**WORK TO COMPLETE**:
Based on the entries below, how many lines contain the word "tick"? Respond with only the number.

**RECORD SET**:
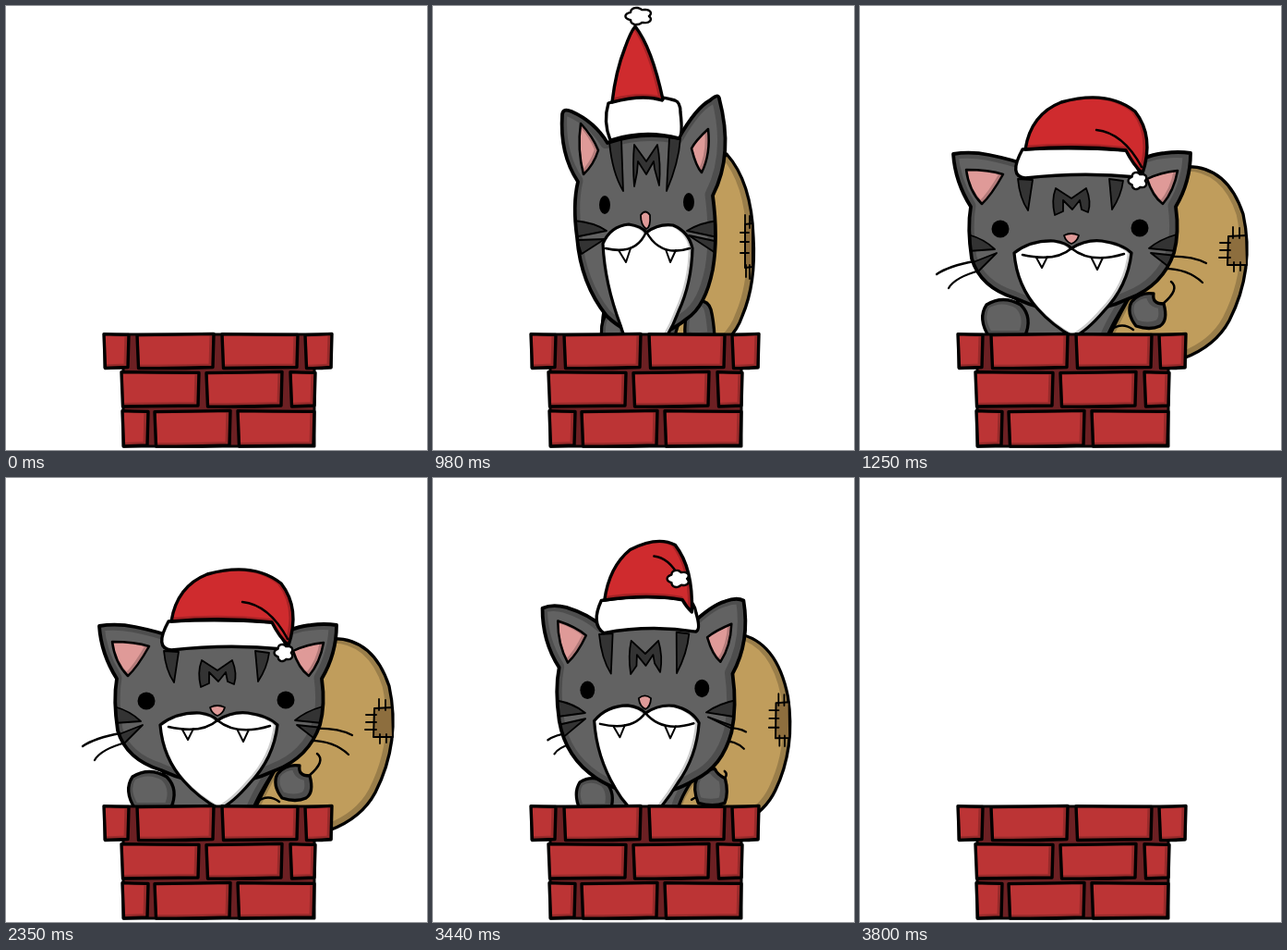
Recreate the animation shown at these times as an HTML page with a canvas. Size 456 by 480 pixels, loop 4600 ms.

```html
<!DOCTYPE html>
<html lang="en">
<head>
<meta charset="utf-8">
<title>Chimney cat</title>
<style>
html, body { margin: 0; width: 100%; height: 100%; overflow: hidden; background: #fff; }
canvas { display: block; }
</style>
</head>
<body>
<canvas id="stage" width="456" height="480"></canvas>
<script>
const ctx = document.getElementById('stage').getContext('2d');
const LOOP = 4600;
const GREY = '#626262', DARK = '#333', TAN = '#c09d5c', RED = '#cf2b2e', PINK = '#df9a98';

// Poses of each part, in this order. The first three share their commands, so they can be blended.
// A part without a peeking pose is hidden behind the chimney there.
const NORMAL = 0, TALL = 1, FLAT = 2, PEEK = 3;
const parts = {
  bag: [
    'M340,175 Q395,165 415,225 Q428,285 400,340 Q385,368 350,381 Q300,385 268,362 Q275,345 290,318 Q300,200 340,175Z',
    'M318,160 Q345,190 347,250 Q350,300 335,335 Q330,350 318,362 Q290,365 258,362 Q256,345 270,335 Q280,200 318,160Z',
    'M365,230 Q435,238 453,285 Q458,325 415,347 Q390,358 350,358 Q300,362 272,358 Q275,350 300,340 Q330,260 365,230Z'],
  patch: [
    'M399,249 L418,248 L419,280 L398,280Z',
    'M338,236 L346,235 L346,282 L338,283Z',
    'M419,283 L451,279 L452,299 L420,301Z'],
  stitches: [
    'M390,256 L401,256 M390,264 L401,264 M389,272 L401,272 M404,239 L404,251 M411,240 L411,251 M405,277 L405,287 M412,277 L412,286',
    'M333,245 L342,245 M333,255 L342,255 M333,267 L342,267 M338,226 L338,240 M343,227 L343,240 M339,280 L339,293 M343,280 L343,295',
    'M412,288 L424,287 M411,293 L424,293 M411,298 L424,298 M431,274 L431,285 M441,273 L441,284 M430,297 L430,302 M441,296 L441,301'],
  fold: [
    'M337,298 Q347,306 328,322 M272,350 Q284,341 296,350',
    'M290,340 Q290,340 290,340 M290,345 Q290,345 290,345',
    'M293,350 Q293,350 293,350 M293,352 Q293,352 293,352'],
  whiskers: [
    'M124,276 Q96,281 83,290 M130,286 Q103,293 96,305 M326,271 Q358,269 375,278 M326,284 Q354,283 371,299',
    'M180,274 Q175,274 175,275 M180,286 Q175,290 175,290 M290,269 Q295,269 295,270 M290,284 Q295,284 295,285',
    'M122,320 Q101,328 93,344 M126,325 Q104,338 102,358 M342,310 Q368,305 383,313 M338,318 Q363,319 378,330'],
  body: [
    'M168,308 Q175,335 180,362 Q225,362 266,362 Q272,345 292,314Z',
    'M185,330 Q183,340 183,362 Q225,362 262,362 Q262,345 275,330Z',
    'M175,345 Q190,362 195,362 Q225,362 270,362 Q272,350 280,345Z'],
  leftArm: [
    'M140,358 Q127,338 137,323 Q155,312 174,323 Q188,337 178,358Z',
    'M183,360 Q181,345 186,336 Q195,330 205,338 Q210,345 210,360Z',
    'M162,360 Q163,348 170,346 Q178,344 188,348 Q195,352 197,360Z'],
  rightArm: [
    'M299,346 Q288,332 294,320 Q303,309 318,311 Q316,322 329,322 Q334,340 325,346 Q314,351 299,346Z',
    'M273,358 Q272,340 276,330 Q283,319 290,319 Q298,319 301,328 Q304,340 305,358 Q290,362 273,358Z',
    'M270,358 Q272,345 280,343 Q285,338 293,338 Q305,340 309,346 Q314,352 315,358 Q290,362 270,358Z'],
  head: [
    'M101,160 Q120,157 140,161 Q165,166 180,172 Q235,160 290,172 Q315,160 330,159 Q345,157 358,159 Q358,190 342,217 Q346,245 340,267 Q328,302 292,316 Q230,345 168,316 Q130,304 121,273 Q116,240 120,217 Q103,190 101,160Z',
    'M140,117 Q141,110 150,114 Q175,125 189,148 Q228,135 266,143 Q285,110 300,102 Q309,94 310,100 Q326,160 303,205 Q309,250 303,285 Q295,325 275,338 Q230,375 188,335 Q160,300 156,250 Q151,215 157,190 Q137,160 140,117Z',
    'M85,210 Q88,204 115,209 Q145,213 170,228 Q230,215 290,235 Q310,217 330,215 Q350,212 367,215 Q368,245 346,272 Q362,285 354,305 Q345,330 300,345 Q230,362 165,335 Q120,328 102,308 Q90,288 97,265 Q80,245 85,210Z',
    'M151,233 Q151,225 160,232 Q181,243 191,260 Q226,252 264,260 Q276,234 295,226 Q302,221 303,229 Q310,262 297,310 Q299,330 298,356 L292,385 L168,385 L161,356 Q160,325 165,304 Q152,270 151,233Z'],
  stripes: [
    'M171,187 L187,188 L182,221 Q173,208 171,187Z M270,187 L285,189 Q283,205 273,220Z M117,247 Q135,252 146,263 L117,265Z M120,278 L148,267 L124,291Z M343,247 Q325,252 313,262 L343,265Z M343,270 L315,267 L337,284Z',
    'M191,147 L204,144 L206,200 Q194,180 191,147Z M256,142 L268,143 Q266,170 253,200Z M153,232 Q175,234 188,243 L153,250Z M156,253 L186,252 L161,268Z M309,232 Q290,234 275,243 L308,250Z M306,267 L277,248 L305,254Z',
    'M154,224 L188,227 L185,259 Q166,249 154,224Z M272,243 L292,244 Q286,257 271,262Z M92,281 Q106,283 116,289 L95,294Z M98,299 L122,301 L106,312Z M358,289 Q345,291 335,297 L357,302Z M354,307 L334,302 L345,319Z',
    'M190,260 L202,258 L207,308 Q194,290 190,260Z M253,258 L265,260 Q264,285 253,309Z M158,338 Q176,338 188,345 L158,352Z M301,336 Q286,338 276,346 L301,352Z'],
  mark: [
    'M211,226 Q207,210 212,197 L229,208 L245,197 Q251,212 247,223 L240,220 L238,210 L230,220 L220,210 L220,222Z',
    'M218,195 Q216,170 218,150 L231,168 L243,150 Q247,170 245,194 L240,176 L239,168 L231,182 L222,168 L221,180Z',
    'M200,256 Q199,245 203,235 L230,244 L254,235 Q262,243 264,251 L253,249 L248,244 L231,254 L212,244 L210,252Z',
    'M218,294 Q216,280 219,270 L229,282 L239,270 Q242,282 241,293 L236,286 L235,283 L229,293 L223,283 L222,287Z'],
  ears: [
    'M115,177 Q140,177 155,182 Q142,205 132,214 Q118,200 115,177Z M344,178 Q325,180 311,187 Q317,206 328,214 Q340,200 344,178Z',
    'M160,127 Q173,141 179,156 Q174,172 163,182 Q156,155 160,127Z M298,133 Q284,146 280,154 Q285,174 291,180 Q301,160 298,133Z',
    'M98,226 Q120,227 137,238 Q122,261 104,269 Q96,250 98,226Z M355,230 Q330,232 315,241 Q329,259 347,265 Q356,250 355,230Z',
    'M163,246 Q179,262 187,279 Q180,290 173,292 Q163,270 163,246Z M292,247 Q280,256 274,266 Q279,286 286,292 Q295,272 292,247Z'],
  beard: [
    'M167,267 Q185,253 210,254 Q224,256 229,262 Q245,252 262,254 Q284,257 294,267 Q290,303 264,330 Q245,352 231,358 Q208,345 193,328 Q170,303 167,267Z',
    'M184,257 Q192,238 212,236 Q226,238 231,245 Q244,235 260,237 Q277,244 281,262 Q280,300 266,330 Q255,360 231,390 Q210,370 203,345 Q186,300 184,257Z',
    'M130,304 Q160,298 195,298 Q222,298 230,303 Q255,297 290,297 Q330,299 335,306 Q330,335 290,343 Q260,355 228,358 Q190,357 170,343 Q135,325 130,304Z',
    'M206,360 Q218,347 229,346 Q241,348 250,360 L245,380 L211,380Z'],
  mouth: [
    'M176,269 Q212,277 229,262 Q250,279 286,268',
    'M187,262 Q220,270 231,244 Q246,272 278,262',
    'M136,307 Q197,331 230,303 Q275,332 330,307'],
  fangs: [
    'M191,272 L197,283 L203,271 M251,273 L257,285 L263,272',
    'M201,264 L209,277 L214,262 M252,263 L257,277 L263,264',
    'M168,317 L178,331 L195,317 M264,317 L283,327 L288,316'],
  nose: [
    'M221,248 Q229,244 237,248 Q235,255 229,257 Q223,255 221,248Z',
    'M225,226 Q230,219 235,226 Q236,239 231,241 Q225,237 225,226Z',
    'M213,296 Q230,290 247,295 Q239,302 230,303 Q220,302 213,296Z',
    'M220,330 Q228,325 236,330 Q235,341 228,345 Q221,341 220,330Z'],
  brim: [
    'M176,155 Q235,152 288,156 Q295,159 299,172 Q306,184 300,185 Q240,179 179,186 Q160,184 176,155Z',
    'M190,105 Q228,92 262,102 Q268,104 268,115 Q271,140 266,143 Q230,133 192,145 Q184,125 190,105Z',
    'M152,212 Q205,187 255,204 Q300,205 308,214 Q308,228 296,230 Q220,212 163,230 Q150,228 152,212Z',
    'M190,237 Q226,225 254,230 Q264,231 264,240 Q267,255 260,257 Q226,251 195,258 Q183,252 190,237Z'],
  hat: [
    'M179,155 Q185,117 218,104 Q268,90 298,114 Q319,141 306,181 Q296,172 288,156 Q235,150 179,155Z',
    'M194,104 Q198,70 208,45 Q214,28 219,22 Q237,45 249,101 Q249,101 248,102 Q228,95 194,104Z',
    'M160,208 Q185,168 230,167 Q275,168 290,188 Q300,205 293,233 Q270,215 255,203 Q210,190 160,208Z',
    'M192,235 Q194,195 207,163 Q215,145 224,140 Q243,175 253,230 Q226,225 192,235Z'],
  crease: [
    'M256,134 Q285,137 305,174',
    'M219,24 Q219,24 219,24',
    'M237,193 Q277,200 292,231'],
  // centre x, centre y, radius x, radius y
  pom: ['301,189,10,9', '223,11,14,9', '289,239,20,9', '221,129,10,14'],
  leftEye: ['152,241,9.5,9.5', '186,215,6,10', '129,293,12,6', '189,318,6,10'],
  rightEye: ['303,240,9.5,9.5', '277,212,6,10', '321,287,12,6', '266,318,6,10']
};

function blend(name, { from, to = from, mix = 0 }) {
  const start = parts[name][from];
  if (!start) return '';
  const ends = parts[name][to].match(/[\d.]+/g);
  let i = 0;
  return start.replace(/[\d.]+/g, n => +n + (ends[i++] - n) * mix);
}

function line(path, width) {
  ctx.strokeStyle = '#000';
  ctx.lineWidth = width;
  ctx.stroke(path);
}

function shape(path, fill, width = 3, shade = 0) {
  ctx.fillStyle = fill;
  ctx.fill(path);
  if (shade) {
    ctx.save();
    ctx.clip(path);
    ctx.translate(-1.5, -1);
    ctx.strokeStyle = 'rgba(0,0,0,.2)';
    ctx.lineWidth = shade;
    ctx.stroke(path);
    ctx.restore();
  }
  if (width) line(path, width);
}

function cloud([x, y, rx, ry]) {
  const path = new Path2D();
  for (let a = 0; a < 6.28; a += 0.1) {
    const r = 0.78 + 0.26 * Math.abs(Math.sin(2.5 * a));
    path.lineTo(x + rx * r * Math.cos(a), y + ry * r * Math.sin(a));
  }
  path.closePath();
  return path;
}

function eye([x, y, rx, ry], closed) {
  const path = new Path2D();
  if (closed) {
    path.moveTo(x - rx, y);
    path.quadraticCurveTo(x, y + 5, x + rx, y);
    line(path, 3);
  } else {
    path.ellipse(x, y, rx, ry, 0, 0, 7);
    shape(path, '#000', 0);
  }
}

function drawCat(pose, blink) {
  const path = name => new Path2D(blend(name, pose));
  const numbers = name => blend(name, pose).split(',').map(Number);
  ctx.save();
  ctx.beginPath();
  ctx.rect(0, 0, 456, 400);
  ctx.clip();
  ctx.translate(0, pose.drop || 0);
  if (pose.from === PEEK) {
    ctx.fillStyle = '#000';
    ctx.fillRect(332.5, 170.5, 3, 2.5);
  }
  shape(path('bag'), TAN, 3.3, 12);
  shape(path('patch'), '#8d6e3e', 2);
  line(path('stitches'), 1.8);
  line(path('fold'), 2.5);
  line(path('whiskers'), 2.3);
  for (const name of ['body', 'leftArm', 'rightArm']) shape(path(name), GREY, 3.3, 12);
  const head = path('head');
  shape(head, GREY, 0, 14);
  ctx.save();
  ctx.clip(head);
  shape(path('stripes'), DARK, 1.8);
  ctx.restore();
  line(head, 3.8);
  shape(path('mark'), DARK, 1.8);
  shape(path('ears'), PINK, 2.5, 5);
  shape(path('beard'), '#fff', 3.2, 5);
  shape(path('fangs'), '#fff', 2);
  line(path('mouth'), 2.5);
  shape(path('nose'), PINK, 1.8);
  eye(numbers('leftEye'), blink);
  eye(numbers('rightEye'), blink);
  shape(path('brim'), '#fff', 3.4);
  shape(path('hat'), RED, 3.4, 6);
  line(path('crease'), 2.4);
  shape(cloud(numbers('pom')), '#fff', 2.4);
  ctx.restore();
}

const rows = [
  [355, 391.5, [[106, 133], [142, 225], [234, 316], [324, 353]]],
  [396, 433, [[125, 209], [217, 299], [308, 335]]],
  [438, 476, [[126, 154], [161, 243], [251, 334]]]
];

function drawChimney() {
  const mortar = new Path2D('M107,355 H352 V391 H334 V476 H127 V391 H107Z');
  shape(mortar, '#6c2023', 3);
  rows.forEach(([top, bottom, bricks]) => bricks.forEach(([x0, x1], i) => {
    const wobble = i % 2 ? 0.6 : -0.4;
    const middle = (x0 + x1) / 2;
    const brick = new Path2D(`M${x0},${top + wobble} Q${middle},${top + 0.5} ${x1},${top - wobble}
      L${x1 - 1},${bottom - 1} Q${middle},${bottom + wobble} ${x0 + 1.5},${bottom}Z`);
    shape(brick, '#bc3435', 3.4, 6);
  }));
}

const normal = { from: NORMAL }, tall = { from: TALL }, flat = { from: FLAT };
const middle = { from: TALL, to: NORMAL, mix: 0.55 };
const peek = { from: PEEK }, tip = { from: PEEK, drop: 125 };
const timeline = [
  [0, null], [800, tip], [890, peek], [980, tall], [1070, middle], [1160, flat], [1250, normal],
  [3350, flat], [3440, middle], [3530, tall], [3620, peek], [3710, tip], [3800, null]
];

function draw(t) {
  ctx.fillStyle = '#fff';
  ctx.fillRect(0, 0, 456, 480);
  ctx.lineCap = ctx.lineJoin = 'round';
  const pose = timeline.filter(([start]) => start <= t).pop()[1];
  if (pose) drawCat(pose, t >= 2250 && t < 2350);
  drawChimney();
}

const begin = performance.now();
function tick() {
  draw((performance.now() - begin) % LOOP);
  requestAnimationFrame(tick);
}
tick();
</script>
</body>
</html>
```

**EXERCISE SOLUTION**:
3